Task instructions | Find the string "face" in the entries and copy each line that has it.

=== Section Start ===

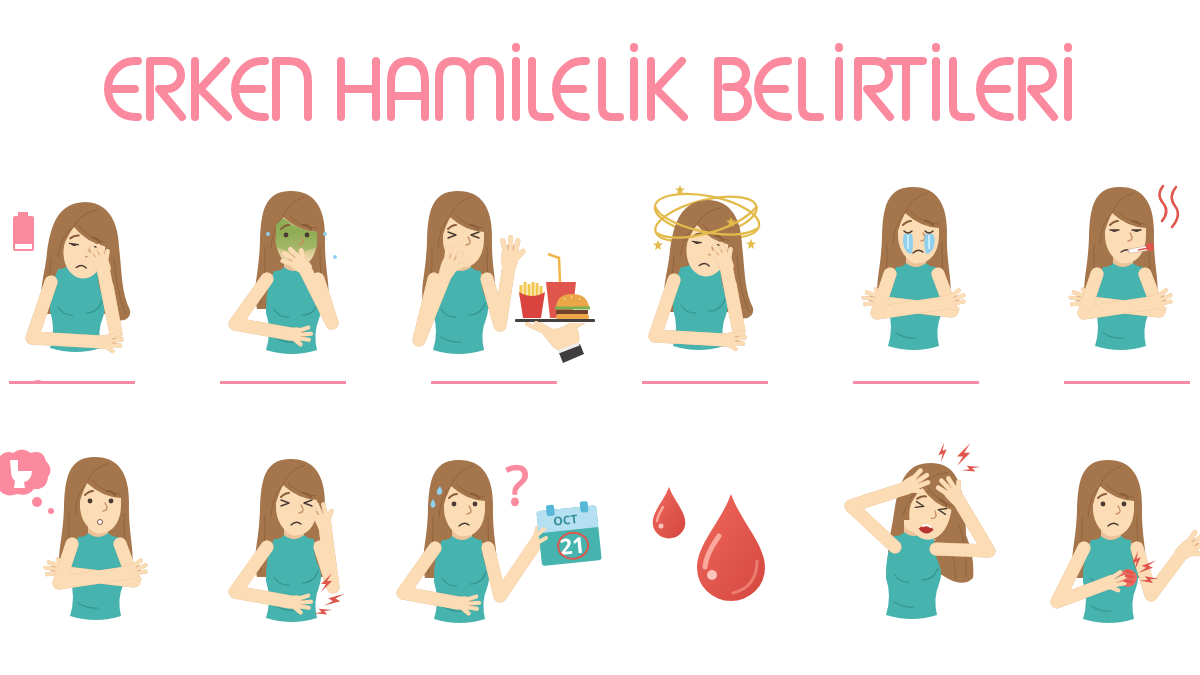
<!DOCTYPE html>
<html lang="tr">
<head>
<meta charset="utf-8">
<title>Erken Hamilelik Belirtileri</title>
<style>
:root{--pink:#fb8a9f;--rule:#f58ca3;--hair:#a5754c;--hair-dark:#8a5d39;--skin:#fbdcb5;--skin-edge:#dca981;--teal:#46b3ae;--teal-dark:#35958f;--ink:#4a3a33;--red:#e0564c;--gold:#e3bb4b;--sky:#8fd0ee}
*{box-sizing:border-box;margin:0;padding:0}
body{width:1200px;height:675px;overflow:hidden;background:#fff}
.poster{position:relative;width:1200px;height:675px;overflow:hidden}
.title,.symptoms{position:absolute;left:0;top:0;display:block}
.title svg{display:block}
.lettering{fill:none;stroke:var(--pink);stroke-width:8;stroke-linecap:round;stroke-linejoin:round}
.dividers{position:absolute;left:9px;top:381px;width:1181px;display:flex;justify-content:space-between}
.dividers span{width:126px;height:3px;background:var(--rule)}
.hair{fill:var(--hair)}
.strand{fill:none;stroke:var(--hair-dark);stroke-width:1;opacity:.7}
.skin{fill:var(--skin)}
.top{fill:var(--teal)}
.fold{fill:none;stroke:var(--teal-dark);stroke-width:1.2;stroke-linecap:round}
.arm{fill:none;stroke:var(--skin);stroke-width:13;stroke-linejoin:round;stroke-linecap:round}
.finger{fill:none;stroke:var(--skin);stroke-width:4;stroke-linecap:round}
.limb{filter:drop-shadow(0 0 .7px var(--skin-edge))}
.line{fill:none;stroke:var(--ink);stroke-width:1.4;stroke-linecap:round;stroke-linejoin:round}
.brow{fill:none;stroke:var(--hair-dark);stroke-width:2;stroke-linecap:round}
.nose{fill:none;stroke:#c98f68;stroke-width:1.3;stroke-linecap:round}
.pink{fill:var(--pink)}
.red{fill:var(--red)}
.gold{fill:var(--gold)}
.orbit{fill:none;stroke:var(--gold);stroke-width:2.2}
.sky{fill:var(--sky)}
.label{font-family:"Open Sans","Noto Sans",sans-serif;font-weight:700;text-anchor:middle}
</style>
</head>
<body>
<main class="poster">
<h1 class="title">
<svg width="1200" height="150" viewBox="0 0 1200 150" role="img" aria-label="ERKEN HAMİLELİK BELİRTİLERİ">
<defs>
<path id="letter-e" d="M30 61H27A27 28 0 0 0 27 117H30M0 89H27"/>
<path id="letter-r" d="M0 117V61H17A14 14 0 0 1 17 89H9L32 117"/>
<path id="letter-k" d="M0 61V117M31 61L5 89L33 117"/>
<path id="letter-l" d="M0 61V107Q0 117 10 117H18"/>
<path id="letter-i" d="M0 61V117M0 47V48"/>
</defs>
<g class="lettering">
<use href="#letter-e" x="108"/><use href="#letter-r" x="150"/><use href="#letter-k" x="195"/><use href="#letter-e" x="235"/>
<path d="M276 117V61H289Q308 61 308 82V117"/>
<path d="M341 61V117M376 61V117M341 89H376"/>
<path d="M391 117V82Q391 61 408 61T425 82V117M391 96H425"/>
<path d="M439 117V78Q439 61 454 61T470 78V117M470 78Q470 61 485 61T500 78V117"/>
<use href="#letter-i" x="516"/><use href="#letter-l" x="532"/><use href="#letter-e" x="556"/><use href="#letter-l" x="602"/><use href="#letter-i" x="634"/><use href="#letter-k" x="651"/>
<path d="M718 117V61H733A13 13 0 0 1 733 87H726M733 87A15 15 0 0 1 733 117H718"/>
<use href="#letter-e" x="758"/><use href="#letter-l" x="802"/><use href="#letter-i" x="839"/><use href="#letter-r" x="858"/>
<path d="M889 61H923M906 61V117"/>
<use href="#letter-i" x="936"/><use href="#letter-l" x="953"/><use href="#letter-e" x="980"/><use href="#letter-r" x="1022"/><use href="#letter-i" x="1068"/>
</g>
</svg>
</h1>
<div class="dividers"><span></span><span></span><span></span><span></span><span></span><span></span></div>

<svg class="symptoms" width="1200" height="675" viewBox="0 0 1200 675">
<defs>
<linearGradient id="queasy" x1="0" y1="0" x2="0" y2="1"><stop offset=".3" stop-color="#8fae55"/><stop offset=".9" stop-color="#8fae55" stop-opacity="0"/></linearGradient>
<linearGradient id="blood" x1="0" y1="0" x2="1" y2="1"><stop offset="0" stop-color="#f0685c"/><stop offset="1" stop-color="#d4473f"/></linearGradient>
<g id="torso">
<path class="skin" d="M-8 64H12V78L24 84L2 92L-20 84L-8 78Z"/>
<path d="M-8 70Q2 82 12 72V76Q2 86-8 76Z" fill="#edc298"/>
<path class="top" d="M-18 80Q-10 80-8 76Q2 84 12 76Q16 80 22 80Q21 96 27 108Q31 117 27 128Q21 142 25 159Q0 167-26 159Q-20 140-26 122Q-27 100-18 80Z"/>
<path class="fold" d="M26 112Q22 124 10 124M-18 118Q-12 127-3 126M-18 146Q-8 152 2 151"/>
</g>
<g id="head">
<path class="skin" d="M-16 32V50C-15 66-5 76 5 76C17 76 25 64 25 48V30L4 14Z"/>
</g>
<g id="fringe">
<path class="hair" d="M-19 62Q-18 44-9 26Q6 40 25 41L27 54Q34 8 2 2Q-29 4-25 52Q-24 64-19 62Z"/>
<path class="strand" d="M-9 26Q-4 11 13 6M-9 26Q-20 36-21 58M-4 24Q8 36 25 37"/>
</g>
<g id="face-lines">
<path class="nose" d="M9 46Q14 53 7 54"/>
<path class="brow" d="M-11 38q4-4 8-4M11 34q5 0 8 4"/>
</g>
<g id="open-eyes" fill="#4a3a33"><circle cx="-6" cy="44" r="2.4"/><circle cx="15" cy="44" r="2.4"/></g>
<path id="shut-eyes" class="line" d="M-11 41l8 3-8 3M20 41l-8 3 8 3"/>
<path id="frown" class="line" d="M-1 66Q4 61 9 65"/>
<g id="upright">
<path class="hair" d="M-3 0C-28 1-31 22-32 50C-33 85-40 96-35 118H35C40 95 32 80 33 45C33 16 22-1-3 0Z"/>
<path class="strand" d="M-27 56Q-26 90-32 114M28 56Q28 90 32 112"/>
<use href="#torso"/><use href="#head"/><use href="#fringe"/><use href="#face-lines"/>
</g>
<g id="hand">
<path class="skin" d="M-5 4Q-8-9-6-12L6-13Q8-4 5 4Z"/>
<path class="finger" d="M-4-10L-7-19M0-11L-1-22M4-11L5-20M4-4L10-12"/>
<path d="M-2-12L-2.500-16M2-12L2-16" stroke="#dca981" stroke-width=".8"/>
</g>
<g id="folded-arms">
<g class="limb"><path class="arm" d="M24 87L38 124L-30 116"/><use href="#hand" transform="translate(-29 115) rotate(-76)"/></g>
<g class="limb"><path class="arm" d="M-24 87L-37 126L30 116"/><use href="#hand" transform="translate(29 116) rotate(72)"/></g>
</g>
<g id="belly-arm" class="limb"><path class="arm" d="M-25 88L-57 133L-2 143"/><use href="#hand" transform="translate(-3 143) rotate(92)"/></g>
<g id="slumped">
<path class="hair" d="M5 0C-22 1-29 22-33 50C-35 75-43 88-36 112H28C36 122 52 120 50 108C41 90 42 70 39 45C38 14 24 0 5 0Z"/>
<path class="strand" d="M34 56Q36 90 46 112M-29 56Q-30 80-36 100"/>
<use href="#torso" transform="translate(-4 -13)"/>
<g transform="translate(-2 0) rotate(8 2 60)"><use href="#head"/><use href="#fringe"/><use href="#face-lines"/><path class="line" d="M-11 43h9M12 43h8"/><path d="M-10 43a4 4 0 0 0 7 0Z" fill="#4a3a33"/><use href="#frown"/></g>
<g class="limb"><path class="arm" d="M27 84L36 132L23 66"/><use href="#hand" transform="translate(24 66) rotate(-28) scale(1.1)"/></g>
<g class="limb"><path class="arm" d="M-29 80L-48 136L22 140"/><use href="#hand" transform="translate(20 140) rotate(86)"/></g>
</g>
<polygon id="star" points="0,-5 1.500,-1.500 5,-1.500 2,1 3,5 0,3 -3,5 -2,1 -5,-1.500 -1.500,-1.500"/>
<polygon id="bolt" class="red" points="6,-9 -5,2 0,2 -5,10 6,-1 1,-1"/>
<path id="drop" d="M0-54C10-26 34-4 34 20A34 33 0 0 1-34 20C-34-4-10-26 0-54Z" fill="url(#blood)"/>
</defs>

<g id="fatigue">
<path class="pink" d="M18 212h10v4h4q2 0 2 2v31q0 2-2 2H15q-2 0-2-2V218q0-2 2-2h3Z"/><rect x="15" y="244" width="17" height="5" fill="#fff"/>
<use href="#slumped" transform="translate(80 202)"/>
<path d="M32 382Q38 378 44 382Z" fill="#f58ca3"/>
</g>

<g id="nausea" transform="translate(292 191)">
<use href="#upright"/>
<path d="M-16 34L-9 27Q6 40 25 41V50C25 64 17 76 5 76C-5 76-15 66-16 50Z" fill="url(#queasy)"/>
<path d="M-17 50Q-16 36-9 27Q6 40 25 41V56Q4 66-16 56Z" fill="#8fae55" opacity=".6"/>
<use href="#face-lines"/><use href="#open-eyes"/>
<g class="limb"><path class="arm" d="M26 88L40 132L12 76"/><use href="#hand" transform="translate(13 77) rotate(-52) scale(1.15)"/></g>
<use href="#belly-arm"/>
<g class="sky"><circle cx="33" cy="43" r="2"/><circle cx="43" cy="66" r="2"/><circle cx="-24" cy="43" r="2"/></g>
</g>

<g id="food-aversion">
<g transform="translate(459 191)">
<use href="#upright"/><use href="#shut-eyes"/>
<g class="limb"><path class="arm" d="M28 88L41 134L50 74"/><use href="#hand" transform="translate(50 74) rotate(6) scale(1.25)"/></g>
<g class="limb"><path class="arm" d="M-25 88L-40 149L-13 82"/><use href="#hand" transform="translate(-13 82) rotate(24) scale(1.2)"/></g>
</g>
<path d="M548 255l11 4 1 24" transform="translate(0 -1)" fill="none" stroke="#f0b64a" stroke-width="2.500"/>
<polygon class="red" points="546,282 576,282 572,318 550,318"/>
<path d="M521 297v-12M525 297v-15M529 297v-13M533 297v-15M537 297v-14M541 297v-11" stroke="#f3c64f" stroke-width="3"/>
<path d="M519 292Q532 300 545 292L541 318H523Z" fill="#d9453e"/>
<path d="M556 307Q557 294 572 294T589 307Z" fill="#eba648"/><rect x="556" y="314" width="33" height="6" rx="3" fill="#eba648"/>
<path d="M555 308h35" stroke="#7cb04e" stroke-width="3"/><path d="M556 312h32" stroke="#71432c" stroke-width="4"/>
<path d="M564 299h1M571 297h1M579 299h1" stroke="#fff0c4" stroke-width="1.500"/>
<rect x="515" y="319" width="80" height="3" rx="1" fill="#45403e"/>
<g class="limb"><path class="skin" d="M533 322Q545 337 553 347L564 354L578 346Q581 336 577 328L586 323H569Q561 329 553 329L540 322Z"/><path class="finger" d="M527 324L546 333M536 323L552 332"/></g>
<polygon points="559,353 580,344 584,354 563,363" fill="#403d41"/><path d="M558 352L579 344" stroke="#eee" stroke-width="3"/>
</g>

<g id="dizziness">
<g class="orbit"><ellipse cx="707" cy="216" rx="53" ry="20" transform="rotate(11 707 216)"/><ellipse cx="706" cy="219" rx="52" ry="19" transform="rotate(-14 706 219)"/></g>
<use href="#slumped" transform="translate(703 200)"/>
<path class="orbit" d="M655 206C660 226 735 245 758 228M657 233C675 246 740 230 757 206"/>
<g class="gold"><use href="#star" x="680" y="190"/><use href="#star" x="731" y="222"/><use href="#star" x="658" y="245" /><use href="#star" x="751" y="244"/></g>
</g>

<g id="mood-swings" transform="translate(914 187)">
<use href="#upright"/><path class="line" d="M-10 44q4 4 8 0M11 44q4 4 8 0"/><use href="#frown"/>
<path class="sky" d="M-10 47h8q2 9 0 19q-5 2-8-6q-2-7 0-13ZM11 47h8q3 6 1 12q-3 8-8 8q-3-9-1-20Z"/>
<path d="M-6 48v14M15 48v14" stroke="#cbecfa" stroke-width="2"/>
<use href="#folded-arms"/>
</g>

<g id="fever">
<g transform="translate(1121 187)">
<use href="#upright"/><path class="line" d="M-11 43h9M11 43h9"/><path d="M-10 43a4 4 0 0 0 7 0ZM12 43a4 4 0 0 0 7 0Z" fill="#4a3a33"/><path class="line" d="M0 65Q6 61 11 64"/>
<path d="M9 64L28 61" stroke="#d9b8ae" stroke-width="5" stroke-linecap="round"/><path d="M10 64L27 61" stroke="#fff" stroke-width="3.500" stroke-linecap="round"/><path d="M17 63L28 61" stroke="#e0564c" stroke-width="1.500"/><circle class="red" cx="29" cy="60" r="4"/>
<use href="#folded-arms"/>
</g>
<path d="M1163 186q-7 9 0 17t-1 18M1176 187q-8 10-1 19t-3 21" fill="none" stroke="#e0564c" stroke-width="2.500" stroke-linecap="round"/>
</g>

<g id="frequent-urination">
<path class="pink" d="M0 456Q6 450 13 453Q22 446 31 453Q43 449 46 461Q54 469 48 477Q47 490 34 489Q28 497 17 494Q7 498 0 491Z"/><circle class="pink" cx="37" cy="502" r="5"/><circle class="pink" cx="51" cy="511" r="3"/>
<path d="M10 460h8v11h14q0 9-8 11l1 6H14l1-7q-4-3-4-10Z" fill="#fff"/>
<g transform="translate(96 457)"><use href="#upright"/><use href="#open-eyes"/><circle cx="4" cy="65" r="2.500" fill="#fff" stroke="#8c5144"/><use href="#folded-arms"/></g>
</g>

<g id="cramps">
<g transform="translate(292 459)"><use href="#upright"/><use href="#shut-eyes"/><use href="#frown"/>
<g class="limb"><path class="arm" d="M28 88L41 128L33 68"/><use href="#hand" transform="translate(33 68) rotate(-18) scale(1.1)"/></g><use href="#belly-arm"/></g>
<use href="#bolt" x="326" y="582"/><use href="#bolt" transform="translate(334 599) rotate(30) scale(1.100)"/><use href="#bolt" transform="translate(323 611) rotate(50) scale(.9)"/>
</g>

<g id="missed-period">
<g transform="translate(460 460)"><use href="#upright"/><use href="#open-eyes"/><use href="#frown"/>
<path class="sky" d="M-20 26q-6 7-1 9q6-1 1-9ZM-27 39q-5 7 0 9q5-2 0-9Z"/>
<g class="limb"><path class="arm" d="M28 88L40 136L74 86"/><use href="#hand" transform="translate(73 88) rotate(32)"/></g><use href="#belly-arm"/></g>
<text class="label" x="517" y="505" font-size="54" style="font-weight:400" fill="#fb8a9f" stroke="#fb8a9f" stroke-width="1.500">?</text>
<g transform="rotate(-6 570 535)">
<rect x="539" y="508" width="60" height="55" rx="3" fill="#46b3ae"/><path d="M539 530V511q0-3 3-3h54q3 0 3 3v19Z" fill="#b5e0f2"/>
<rect x="549" y="503" width="8" height="11" rx="2" fill="#58b6d8"/><rect x="583" y="503" width="8" height="11" rx="2" fill="#58b6d8"/>
<text class="label" x="567" y="524" font-size="12" fill="#348f9b">OCT</text><text class="label" x="571" y="554" font-size="22" fill="#fff">21</text>
<ellipse cx="572" cy="546" rx="15" ry="13" fill="none" stroke="#e0564c" stroke-width="2"/>
</g>
<path class="finger" d="M535 537L544 529M537 543L546 538"/>
</g>

<g id="spotting">
<use href="#drop" transform="translate(669 513) scale(.48)"/><use href="#drop" transform="translate(731 548)"/>
<g fill="none" stroke="#f9a89d" stroke-linecap="round"><path d="M705 567Q706 554 719 536" stroke-width="5"/><path d="M657 521Q658 515 663 507" stroke-width="2.500"/></g>
<circle cx="712" cy="575" r="5" fill="#fbc3bb"/><circle cx="661" cy="526" r="2.500" fill="#fbc3bb"/>
<path d="M757 561Q757 587 733 593" fill="none" stroke="#ed7b70" stroke-width="3" stroke-linecap="round"/>
</g>

<g id="headache">
<g transform="translate(928 463)">
<path class="hair" d="M3 0C-22 0-29 18-34 50C-38 80-46 92-32 102L14 112Q34 126 45 115Q47 94 38 72C37 20 28 0 3 0Z"/>
<path class="strand" d="M30 60Q40 84 38 114M22 84Q28 100 28 117"/>
<use href="#torso" transform="translate(-16 -7)"/>
<g transform="translate(-5 0) rotate(13 2 60)"><use href="#head"/><use href="#fringe"/><use href="#face-lines"/><use href="#shut-eyes"/><path d="M-3 67Q4 57 12 65Q6 74-3 67Z" fill="#b8352f"/><path d="M0 64Q5 60 9 63" stroke="#fff" stroke-width="2" fill="none"/></g>
<g class="limb"><path class="arm" d="M-33 84L-77 43L-22 25"/><use href="#hand" transform="translate(-23 25) rotate(62) scale(1.150)"/></g>
<g class="limb"><path class="arm" d="M8 86L61 88L30 36"/><use href="#hand" transform="translate(30 37) rotate(-38) scale(1.150)"/></g>
</g>
<use href="#bolt" transform="translate(942 452) rotate(-20) scale(.9)"/><use href="#bolt" transform="translate(963 454) scale(1.200)"/><use href="#bolt" transform="translate(971 468) rotate(50) scale(.9)"/>
</g>

<g id="breast-tenderness">
<g transform="translate(1109 460)"><use href="#upright"/><use href="#open-eyes"/><use href="#frown"/>
<g class="limb"><path class="arm" d="M28 88L42 135L74 92"/><use href="#hand" transform="translate(73 93) rotate(52) scale(1.200)"/></g>
<circle cx="19" cy="118" r="9" fill="#ea6b61"/>
<g class="limb"><path class="arm" d="M-25 88L-52 142L-4 124"/><use href="#hand" transform="translate(-5 124) rotate(74)"/></g>
<path d="M17 111l6 2M17 116l7 1M16 121l7 1" stroke="#e0564c" stroke-width="2.500" stroke-linecap="round"/>
</g>
<use href="#bolt" transform="translate(1136 560) rotate(-20) scale(.9)"/><use href="#bolt" transform="translate(1147 566) rotate(25)"/><use href="#bolt" transform="translate(1149 579) rotate(55) scale(.9)"/>
</g>
</svg>
</main>
</body>
</html>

=== Section End ===

Solution for this problem |
<g id="face-lines">
<use href="#torso"/><use href="#head"/><use href="#fringe"/><use href="#face-lines"/>
<g transform="translate(-2 0) rotate(8 2 60)"><use href="#head"/><use href="#fringe"/><use href="#face-lines"/><path class="line" d="M-11 43h9M12 43h8"/><path d="M-10 43a4 4 0 0 0 7 0Z" fill="#4a3a33"/><use href="#frown"/></g>
<use href="#face-lines"/><use href="#open-eyes"/>
<g transform="translate(-5 0) rotate(13 2 60)"><use href="#head"/><use href="#fringe"/><use href="#face-lines"/><use href="#shut-eyes"/><path d="M-3 67Q4 57 12 65Q6 74-3 67Z" fill="#b8352f"/><path d="M0 64Q5 60 9 63" stroke="#fff" stroke-width="2" fill="none"/></g>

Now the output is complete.